More dependable than a groundhog could ever be, cherry blossoms mark the changing of the seasons like nothing else. Flowers are blooming around the city to prove that winter has finally retired and spring fever has returned. People are trading their coats for umbrellas to shade themselves from the sun and I swear people are smiling more. At least I am.
I returned to Wuhan University to witness the famous cherry blossom trees that line Sakura Avenue. It was one of those rarer days where the sky was some kind of blue, making the pastel colors pop against the contrast. The historical architecture combined with the natural scenery at Wuhan University is quite alluring. I spent a few hours walking up and down the tiny street. The sun was setting and I wanted to see everything in a different light.
The day began on a cold morning. Our exhalations turned into the same grey mist that clung to Mount Song like tracing paper. Three men painted the scene before our eyes. We stared at their canvases. Each brushstroke gave definition; each line added depth. The artist knows about its subject. The history within Songshan. The birthplace of Zen Buddhism. The origins of Shaolin Wushu at Shaolin Temple and the sacred Taoist mountains. With tools in hand, they attempt to replicate an image of one of the most culturally significant mountains in China. We made our way towards the painted mountains. Invisible to the artists and unremarkable against the landscape.
My partner and I embarked on our journey meeting the first set of stairs with great awe and enthusiasm not even the slightest bit aware of just how many we would have to climb. Either way, this was of no concern to us. I befriended a dog at the entrance to the hike; I gave her snacks and showered her with attention. She paused for a family photo and left us shortly after; I was sad to see her go.
We met a man carrying a large bag of rice who talked with us throughout the entire hike to a monastery situated on a mountain peak. Taking a break from his heavy load, he grinned and pointed out all of the amazing sights to us.
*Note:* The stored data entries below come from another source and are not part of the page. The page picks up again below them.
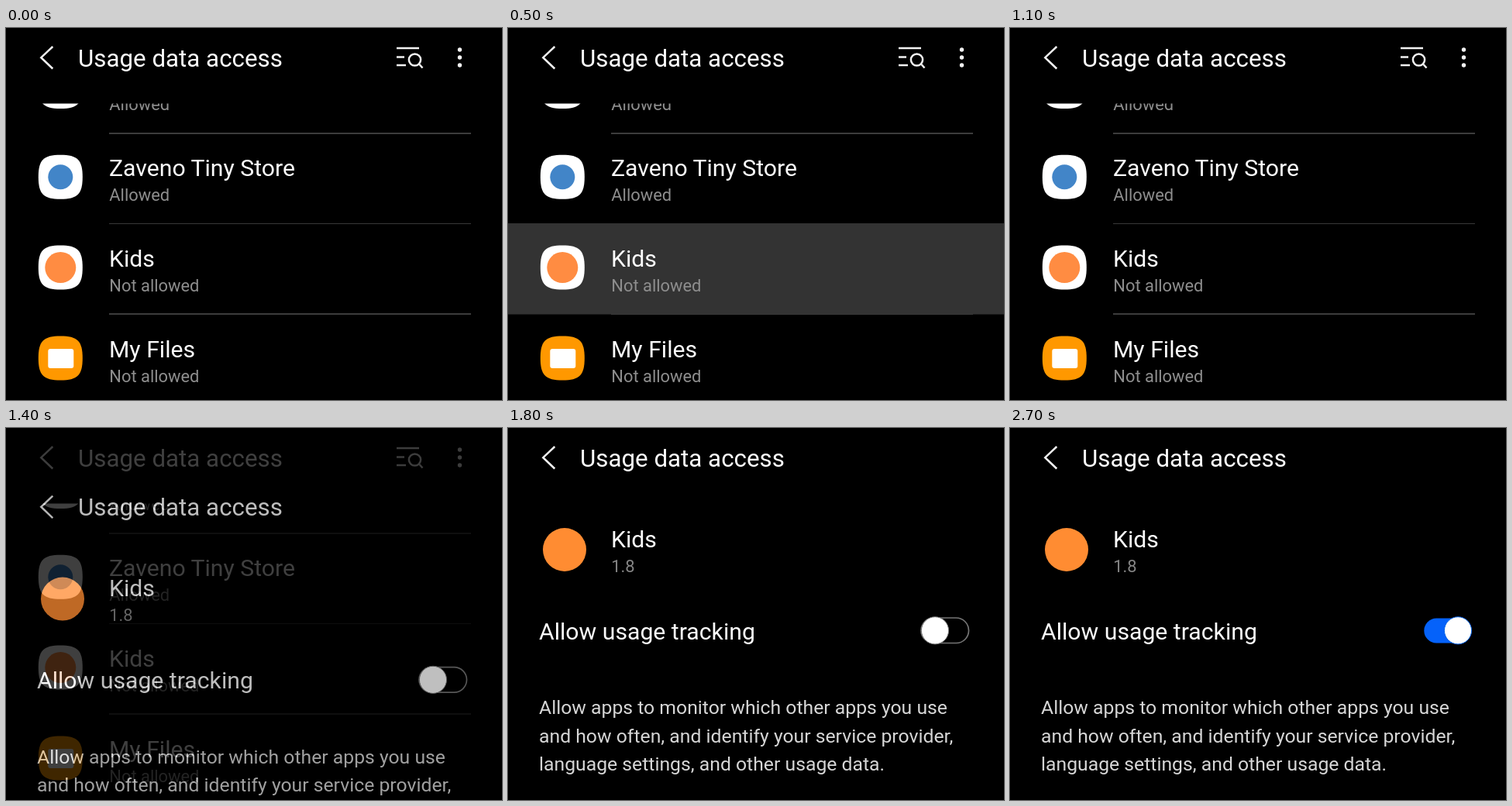
Recreate the animation shown at these times as an HTML page. Size 640 by 480 pixels, loop 2900 ms.

```html
<!DOCTYPE html>
<html lang="en">
<head>
<meta charset="utf-8">
<title>Usage data access</title>
<style>
  html, body { margin: 0; width: 100%; height: 100%; overflow: hidden; background: #000; }
  svg { display: block; width: 100vw; height: 100vh; }
  text { font-family: Roboto, sans-serif; fill: #fcfcfc; }
  .title { font-size: 31.3px; }
  .label { font-size: 30.2px; }
  .sub { font-size: 21.9px; fill: #8e8e8e; }
  .version { font-size: 21.9px; fill: #848484; }
  .note { font-size: 24.75px; fill: #d6d6d6; }
  .line { fill: none; stroke: #f2f2f2; stroke-width: 2.5; }
</style>
</head>
<body>
<svg viewBox="0 0 640 480">
  <defs>
    <path id="tile" d="M0-28.5C22-28.5 28.5-22 28.5 0S22 28.5 0 28.5-28.5 22-28.5 0-22-28.5 0-28.5Z"/>
    <g id="header">
      <path class="line" d="M60.3 24 45.3 38.2 60.3 52.5"/>
      <text class="title" x="93" y="49.5">Usage data access</text>
    </g>
    <clipPath id="listClip"><rect y="97.5" width="640" height="383"/></clipPath>
    <clipPath id="rowClip"><rect y="252" width="640" height="117.5"/></clipPath>
  </defs>

  <g id="list">
    <use href="#header"/>
    <path class="line" d="M504 26H533M504 37.5H514M504 48H516M533.5 47 537.5 51.5"/>
    <circle class="line" cx="527.5" cy="41" r="7.6"/>
    <g fill="#f2f2f2">
      <circle cx="585.5" cy="28" r="2.7"/>
      <circle cx="585.5" cy="38" r="2.7"/>
      <circle cx="585.5" cy="48" r="2.7"/>
    </g>
    <path d="M133 136H600M133 369H600" stroke="#505050" stroke-width="1.4"/>
    <path d="M133 252.5H600" stroke="#383838"/>
    <g clip-path="url(#rowClip)">
      <circle id="ripple" cx="378" cy="310" fill="#333"/>
    </g>
    <g id="rows" clip-path="url(#listClip)"></g>
  </g>

  <g id="detail">
    <rect width="640" height="480"/>
    <g id="page">
      <use href="#header"/>
      <circle cx="73" cy="157" r="28" fill="#ff8c32"/>
      <text class="label" x="133" y="153.5">Kids</text>
      <text class="version" x="133.3" y="185.7">1.8</text>
      <text class="label" x="40" y="272.5">Allow usage tracking</text>
      <rect id="outline" x="533" y="245" width="61.5" height="32.5" rx="16.25" fill="none" stroke="#747474" stroke-width="1.7"/>
      <rect id="track" x="534.3" y="245.5" width="61" height="32" rx="16" fill="#0562fa"/>
      <circle id="halo" cy="261.3" r="37" fill="#8a8a8a"/>
      <circle id="thumb" cy="261.3" r="17.6" fill="#fff"/>
      <text class="note" x="40" y="369">Allow apps to monitor which other apps you use</text>
      <text class="note" x="40" y="405.5">and how often, and identify your service provider,</text>
      <text class="note" x="40" y="442">language settings, and other usage data.</text>
    </g>
  </g>
</svg>
<script>
const LOOP = 2900, STEP = 100, ROW = 116.8;
const $ = id => document.getElementById(id);
const set = (id, attrs) => {
  for (const k in attrs) $(id).setAttribute(k, attrs[k]);
};
const ramp = (t, from, to) => Math.min(1, Math.max(0, (t - from) / (to - from)));
const smooth = p => p * p * (3 - 2 * p);

const dot = (r, color) => `<circle r="${r}" fill="${color}"/>`;
const apps = [
  { name: "", state: "Allowed", tile: "#fff", icon: "" },
  { name: "Zaveno Tiny Store", state: "Allowed", tile: "#fff", icon: dot(16, "#4285c8") },
  { name: "Kids", state: "Not allowed", tile: "#fff", icon: dot(20, "#ff8c42") },
  { name: "My Files", state: "Not allowed", tile: "#ff9800",
    icon: '<rect x="-16" y="-12" width="33" height="25" rx="3" fill="#fff"/>' }
];

$("rows").innerHTML = apps.map((app, i) => {
  const y = 75.5 + i * ROW;
  return `<g transform="translate(70.3 ${y})"><use href="#tile" fill="${app.tile}"/>${app.icon}</g>
    <text class="label" x="133" y="${y - 1.4}">${app.name}</text>
    <text class="sub" x="133.3" y="${y + 30.8}">${app.state}</text>`;
}).join("");

function draw(time) {
  const t = Math.floor((time % LOOP) / STEP) * STEP;

  // Touch feedback spreads across the row
  const pressed = t >= 300 && t < 1100;
  set("ripple", { r: pressed ? 241 + Math.min(t - 300, 200) : 0 });

  // Detail page fades in while rising
  const rise = 1 - ramp(t, 1250, 1850);
  const y = t >= 1800 ? 0 : 113 * rise * rise;
  set("detail", { opacity: ramp(t, 1250, 1450) });
  set("page", { transform: `translate(0 ${y.toFixed(2)})` });

  // Switch turns on
  const on = smooth(ramp(t, 2250, 2650));
  const x = 551 + 27 * on;
  set("thumb", { cx: x, stroke: `hsl(215 ${100 * on}% 45%)` });
  set("halo", { cx: x, opacity: 0.2 * Math.sin(Math.PI * ramp(t, 2250, 2700)) });
  set("track", { opacity: on });
  set("outline", { opacity: 1 - on });
}

const start = performance.now();
function tick() {
  draw(performance.now() - start);
  requestAnimationFrame(tick);
}
tick();
</script>
</body>
</html>
```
We were met with a quiet stillness as we hiked Mt. Song in the winter. We spent most of the time alone on the trail with the exception of passing some small groups of hikers. We shouted from the mountains tops and communicated with people on different peaks. We dined and danced on what felt like the rooftop of the world. It was Christmas day and I couldn’t have been happier.